The Italian insists he is keen to build at Spurs beyond then, but he has a famously restless history. His stints at Chelsea and Inter lasted two seasons each. He was at Juventus, where he won a trio of Serie A titles, for a year longer, up until 2014, but it was a three-year period sprinkled with spiky remarks about a perceived lack of investment in the squad compared with spending at other European superclubs.

Ahead of the trip to the Etihad Stadium, Conte described City, English football’s leading superclub, “as the best team in the world at moment”. No matter that, like Spurs, Pep Guardiola’s side are fresh from a defeat in their local derby, City the narrow losers, via a controversial goal, at the weekend to Manchester United.

It’s a fixture that, Conte must anticipate, will be taken as a measure of Spurs’s progress, year on year. Last February, Tottenham went to City and pulled off an improbable 3-2 victory, Harry Kane outstanding, and, significantly, two newcomers from last winter’s recruitment, Rodrigo Bentancur and Dejan Kulusevski, influential in directing Spurs’s effective counter-attacks.

Kulusevski, on a long-term loan from Juventus, scored within five minutes of his first start and set up Kane’s winning goal in the fifth-minute of stoppage time, just after Riyad Mahrez seemed to have salvaged a point for City.

“We were very good and showed great resilience,” recalled Conte of a win that began Spurs’ march up the table from the minor European positions to qualification for the Champions League. “Against Manchester City, you have to try to not make mistakes. You know, for sure, ball possession will be 70 or 75 per cent for them.
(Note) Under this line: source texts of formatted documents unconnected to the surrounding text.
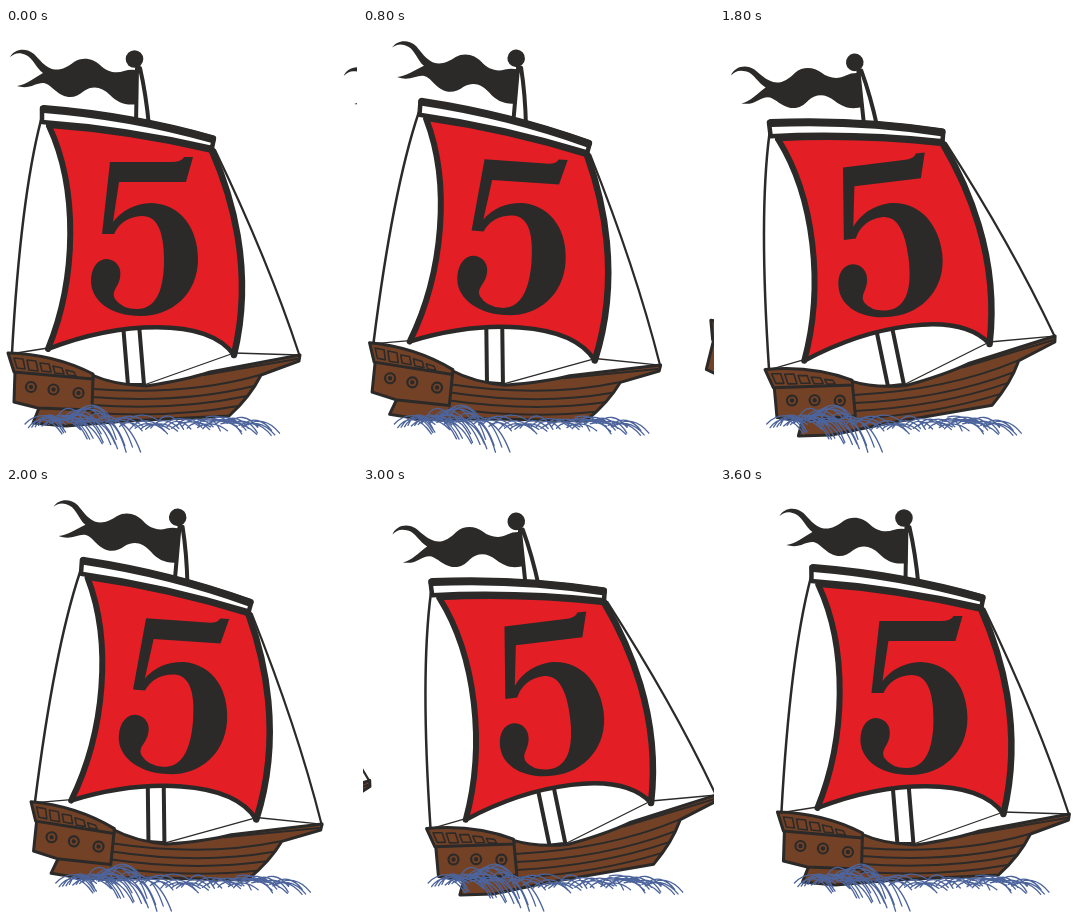
Animation of 351 by 431 pixels, one loop 3.8 s. Source, as an HTML page:

```html
<!DOCTYPE html>
<html lang="en">
<head>
<meta charset="utf-8">
<title>Sailing ship</title>
<style>
  html, body { margin: 0; width: 100%; height: 100%; overflow: hidden; background: #fff; }
  svg { display: block; width: 351px; height: 431px; }
  .ink { fill: #2b2a29; }
  .line { fill: none; stroke: #2b2a29; stroke-linecap: round; stroke-linejoin: round; }
  .wood { fill: #734226; stroke: #2b2a29; stroke-width: 3; stroke-linejoin: round; }
  .ring { fill: #734226; stroke: #2b2a29; stroke-width: 2.2; }
  .white { fill: #fff; stroke: #2b2a29; stroke-linejoin: round; }
  .sail { fill: #e31e24; }
  .water { fill: none; stroke: #4c649b; stroke-width: 1.3; stroke-linecap: round; }
</style>
</head>
<body>
<svg viewBox="0 0 351 431">
  <defs>
    <g id="ship">
      <!-- rigging -->
      <path class="line" stroke-width="2.5" d="M35 92C20 150 11 235 6 325"/>
      <path class="line" stroke-width="2.2" d="M209 122C236 178 270 256 293 326"/>
      <path class="line" stroke-width="1.3" d="M4 326L42 320M138 357L228 325L293 327"/>

      <!-- mast and flag -->
      <path class="white" stroke-width="4" d="M117 296L122 357H138L133 296"/>
      <path class="white" stroke-width="4" d="M130 96L131 40H134Q140 66 143 98"/>
      <path class="ink" d="M4 29C8 21 20 19 28 26C34 32 38 38 46 41C54 43 60 40 68 34C77 28 88 31 94 37C101 44 110 46 118 43Q124 41 130 42L132 76C120 78 112 75 104 67C96 59 87 57 78 63C71 69 64 71 56 67C48 63 44 56 38 55C30 54 24 62 11 58C20 57 28 50 37 45C30 40 27 30 20 27C13 24 9 25 4 29Z"/>
      <circle class="ink" cx="128.500" cy="31" r="8.800"/>

      <!-- sail and yard -->
      <path class="sail" d="M43 98Q125 104 206 123C224 164 249 240 228 327C200 288 112 294 42 321C71 250 72 160 43 98Z"/>
      <path class="line" stroke-width="6" d="M43 97Q125 103 206 122"/>
      <path class="line" stroke-width="6.500" d="M206 123C224 164 249 240 228 327"/>
      <path class="line" stroke-width="4.500" d="M228 327C200 288 112 294 42 321"/>
      <path class="line" stroke-width="6" d="M42 321C71 250 72 160 43 98"/>
      <path class="white" stroke-width="4.500" d="M36 80Q125 87 208 110L206 120Q120 100 36 94Z"/>
      <path class="line" stroke-width="8" d="M38 81Q125 88 206 111"/>
      <path class="ink" role="img" aria-label="5" d="M104 134H165Q176 134 178 129H187L180 154H113L107 194Q121 176 145 175C176 176 192 202 192 231C192 266 166 288 135 288C104 288 85 272 85 253C85 239 92 231 101 231C111 232 116 240 114 250C112 260 105 263 109 271Q116 281 131 281C153 281 158 256 158 232C158 203 151 188 136 188Q116 189 108 206H96Z"/>

      <!-- hull -->
      <path class="wood" d="M86 347Q108 357 140 358Q180 352 204 344L294 327L293 333L255 347Q244 369 223 388L120 393L60 398L27 395L33 380Z"/>
      <path class="line" stroke-width="2" d="M87 361Q180 368 254 347M86 369Q175 376 248 358M86 377Q170 383 241 368M86 385Q165 390 232 378M198 347L291 331"/>
      <path class="wood" d="M9 343L87 349L86 382L32 380L8 374Z"/>
      <path class="wood" stroke-width="4" d="M2 325Q48 326 87 346V351L8 344Z"/>
      <path class="line" stroke-width="1.600" d="M8 330L17 331L19 341L11 340ZM21 332L30 333L32 343L23 342ZM34 335L43 336L45 344L36 343ZM47 338L56 340L58 346L49 345ZM60 342L68 344L70 348L62 347Z"/>
      <g class="ring">
        <circle cx="25" cy="359" r="5"/>
        <circle cx="47.500" cy="361.500" r="5"/>
        <circle cx="72.500" cy="365" r="5"/>
      </g>
      <g class="ink">
        <circle cx="25" cy="359" r="2.200"/>
        <circle cx="47.500" cy="361.500" r="2.200"/>
        <circle cx="72.500" cy="365" r="2.200"/>
      </g>
    </g>
  </defs>
  <g id="fleet">
    <use href="#ship"/>
    <use href="#ship"/>
    <use href="#ship"/>
  </g>
  <path id="water" class="water"/>
</svg>
<script>
  const STEP = 200, LOOP = 3800, DRIFT = 3.08, SPACING = 355;
  const TILT = [0, -7.2, -12, -7, 4, 12.2];
  const ships = [...document.getElementById('fleet').children];
  const water = document.getElementById('water');

  let seed = 7;
  const rand = (min, max) => {
    seed = (seed * 16807) % 2147483647;
    return min + (max - min) * seed / 2147483647;
  };

  // Each strand rises over a small crest, then sweeps down to the right.
  const strand = (x, y, width, crest, drop) =>
    `M${x} ${y}c${width * 0.25} ${-crest} ${width * 0.65} ${-crest} ${width} ${drop}`;

  function drawWater() {
    let d = '';
    for (let i = 0; i < 17; i++) {
      d += strand(19 + i * 3.4, 399 - i * 0.7 + rand(-3, 3), rand(24, 42), rand(9, 17), rand(-2, 9));
    }
    for (let i = 0; i < 14; i++) {
      d += strand(50 + i * 3.8, 391 + rand(-3, 5), rand(26, 36), rand(2, 9), 16 + i * 0.9 + rand(-3, 4));
    }
    for (let i = 0; i < 20; i++) {
      d += strand(98 + i * 5.2, 399 + rand(-4, 3), rand(22, 40), rand(5, 12), rand(-3, 5));
    }
    for (let i = 0; i < 17; i++) {
      d += strand(194 + i * 3, 391 + i * 0.3 + rand(-3, 4), rand(20, 36), rand(1, 8), rand(4, 11));
    }
    water.setAttribute('d', d);
  }

  // The ships rock one pose apart; the water only drifts.
  function render(now) {
    const step = Math.floor((now % LOOP) / STEP);
    const drift = step * DRIFT;
    ships.forEach((ship, i) => {
      const place = i - 1;
      const tilt = TILT[(step + place + 6) % 6];
      ship.setAttribute('transform', `translate(${drift + place * SPACING} 0) rotate(${tilt} 145 208)`);
    });
    water.setAttribute('transform', `translate(${drift} 0)`);
  }

  drawWater();
  const start = performance.now();
  const tick = () => {
    render(performance.now() - start);
    requestAnimationFrame(tick);
  };
  tick();
</script>
</body>
</html>
```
If you have 25 per cent you have to be very good, move the ball well and create chances.

“Also, in this type of game, you need to be a bit lucky to get a good result.”

Updated: January 19, 2023, 2:35 AM